But Jesus had bigger plans for the disciples than what could be accomplished in a small boat. And as much as Peter looks like a cautionary tale in this passage, he’s the one who has the courage to take the first steps. He gets out of what is comfortable and familiar, and he enters what is tumultuous and ever-changing. And as long as he trusts that even when the ground is shifting, Christ will remain the solid foundation, he does just fine. In fact, he does what is unimaginable.

That’s good news and bad news for us. Because those of us who are Christ-followers have for a long time had a pretty comfortable boat. It’s gotten the job done. And it’s seen us through some stormy sea. And everyone just sort of knew who we were, and where we were, and they wanted to get on board.

But now the world is different. Church isn’t a place everyone goes on Sunday anymore. Faith is not a given. Our friends might not understand why we are here on Sunday mornings, instead of out at brunch. And maybe it feels like the once solid ground we felt below our feet has given way to waves of change. Now our friends, our community, and our world, have to be engaged in new ways if we want to remain relevant, and share why exactly we believe this Jesus guy is worth following, and why we come to this place, and why we do what we do to love our neighbors and our world.

So, there are two options. First, stay in the boat, a perfectly fine boat, and hunker down. Or, look out across the water and find that Christ is already out there in the unknown, somehow standing in the midst of it, calling us to him.

I don’t know about you, but I want to follow Jesus.

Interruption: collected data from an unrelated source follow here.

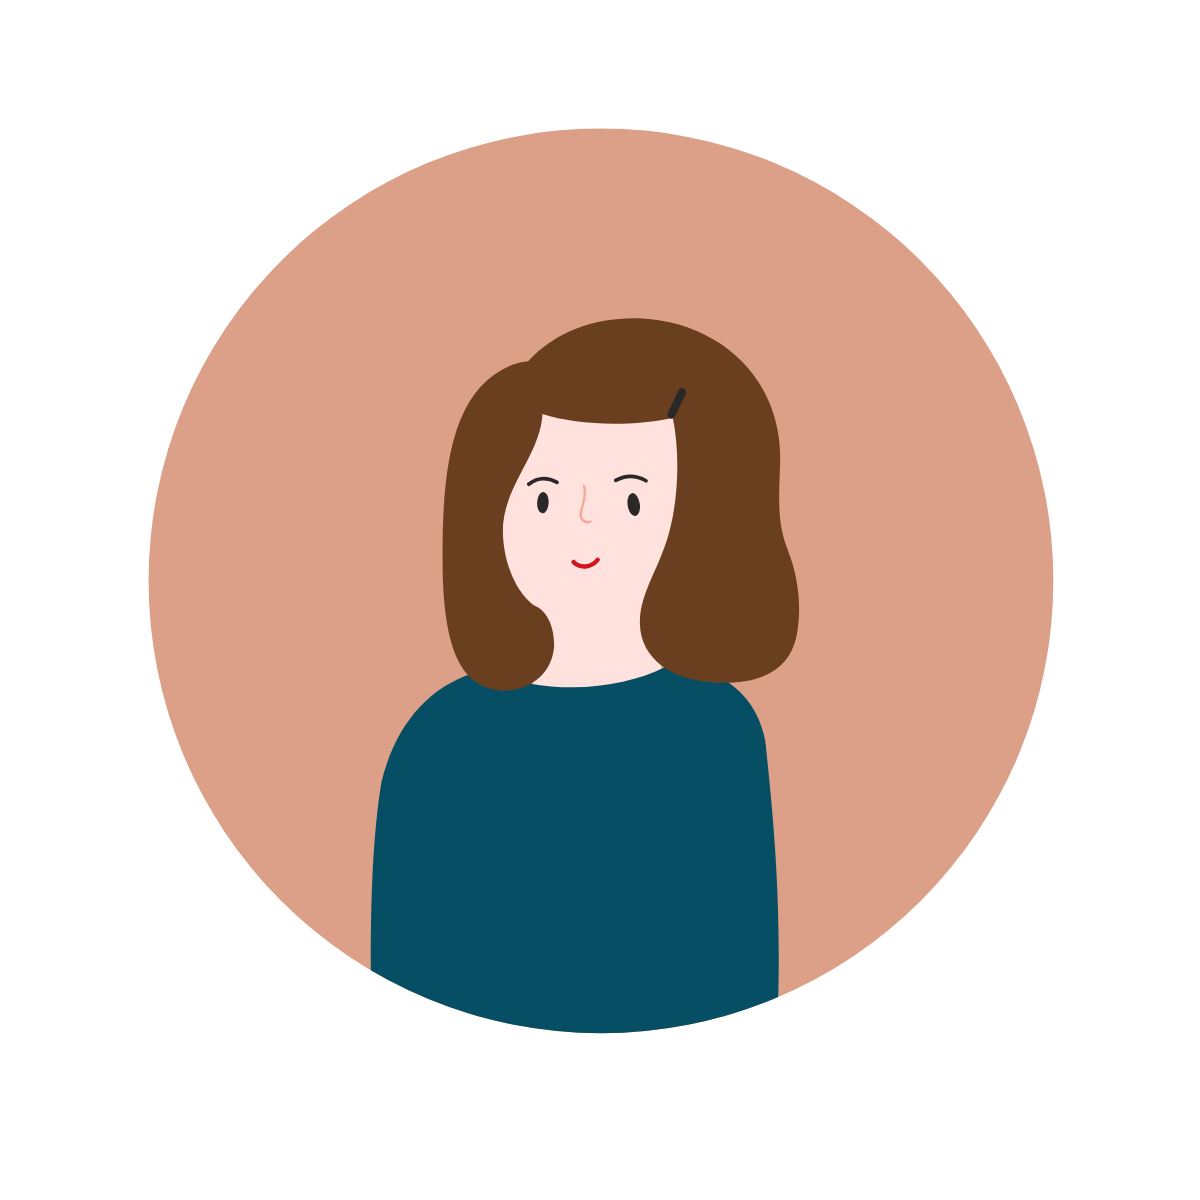
<!DOCTYPE html>
<html lang="en">
<head>
<meta charset="utf-8">
<title>Portrait avatar</title>
<style>
  :root {
    --paper: #ffffff;
    --backdrop: #dc9f87;
    --hair: #693f20;
    --skin: #ffe1dd;
    --sweater: #064e63;
    --ink: #2b2927;
    --nose: #f5a993;
    --lips: #d4141c;
  }
  html, body { margin: 0; background: var(--paper); overflow: hidden; }
  .avatar { display: block; width: 1200px; height: 1200px; }
  .backdrop { fill: var(--backdrop); }
  .hair { fill: var(--hair); }
  .skin { fill: var(--skin); }
  .sweater { fill: var(--sweater); }
  .eye { fill: var(--ink); }
  .stroke { fill: none; stroke-linecap: round; stroke-linejoin: round; }
  .brow { stroke: var(--ink); stroke-width: 1.9; }
  .nose { stroke: var(--nose); stroke-width: 1.2; }
  .mouth { stroke: var(--lips); stroke-width: 2.3; }
  .hairpin { stroke: var(--ink); stroke-width: 4.2; }
</style>
</head>
<body>
<svg class="avatar" viewBox="0 0 626 626" role="img" aria-label="Woman with brown bobbed hair and a teal sweater in a round frame">
  <defs>
    <clipPath id="round-frame"><circle cx="313.5" cy="303" r="236"/></clipPath>
  </defs>
  <circle class="backdrop" cx="313.5" cy="303" r="236"/>
  <g clip-path="url(#round-frame)">
    <path class="skin" d="M276 205 H358 V290 L345 310 V362 H278 V316 L256 290 V240 Z"/>
    <path class="sweater" d="M193.800 545 C193 490 193 445 199 408 C206 379 223 359 246 351.500 L276 356.500 C303 361.500 329 357 347 348 L380 356 C392 364 399 378 399.800 392 C404 432 408.500 480 405 545 Z"/>
    <path class="hair" d="M275.500 188.500 C290 172.500 311 165.500 333 166 C375 167.500 407.500 197 407 240 C406.500 259 405 272 411 287 C416.500 301 418.500 317 415.500 332 C411.500 350.500 395 357.500 373 356 C351 355 334 344 333.800 325 C333.700 308 345 296 350 274 C354 257 354.500 235 351 218 C330 222.500 301 222 283 216 C282 236 264.500 252 262.500 273 C261 294 271.500 312 279 316 C287 319.500 289.500 330 289 338 C287.500 352 276 360.300 262.500 360.300 C240 359 232.500 338 231 302 C230 248 234 203 268 190 Q272 188.800 275.500 188.500 Z"/>
    <path class="hairpin stroke" d="M350.300 216.200 L355.800 204.600"/>
    <g class="face">
      <path class="brow stroke" d="M275.800 252.600 Q282.500 247.300 290.600 251.600"/>
      <path class="brow stroke" d="M321.200 250.600 Q329 246.300 337 250.800"/>
      <ellipse class="eye" cx="283.200" cy="262.200" rx="3" ry="5.600" transform="rotate(3 283.200 262.200)"/>
      <ellipse class="eye" cx="330.600" cy="263.200" rx="3.200" ry="6" transform="rotate(-8 330.600 263.200)"/>
      <path class="nose stroke" d="M304.600 253.500 C307 261 301 267 303.500 270.600 C304.800 272.500 306.500 272.800 308 272"/>
      <path class="mouth stroke" d="M299.200 293.200 C302.500 296.700 308.500 296.200 311.800 292"/>
    </g>
  </g>
</svg>
</body>
</html>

It’s great when things are familiar and comfortable, but in the end there’s not much that’s inspiring or life-giving about it. But when we step out in faith, and we trust that Christ will be our solid ground, we find ourselves doing things we never imagined. And when we refuse to let our fears and doubts drown us, we find out that the world outside the boat isn’t such a bad place after all. In fact, it can be amazing.

I’ll close with this. Like I said earlier, Peter sometimes gets a bad rap. He feels like the punch line in a bunch of Gospel stories. But the thing is he was also Jesus’ go-to guy. Remember, Jesus named him Peter, or “rock”, and said “you are the rock upon which I will build my church”.

This is the guy Christ chose. The one who sinks like a rock, and the one who comes up sputtering from the ocean after doubting. I think that’s good news for you and me. We are going to get it wrong sometimes. We are going to have fears and doubts. But in the end we just might find that our solid ground has been in Christ all along, and that even when what we are called to do sounds more scary than a good ghost story, Christ can still use us to do something amazing.

Amen.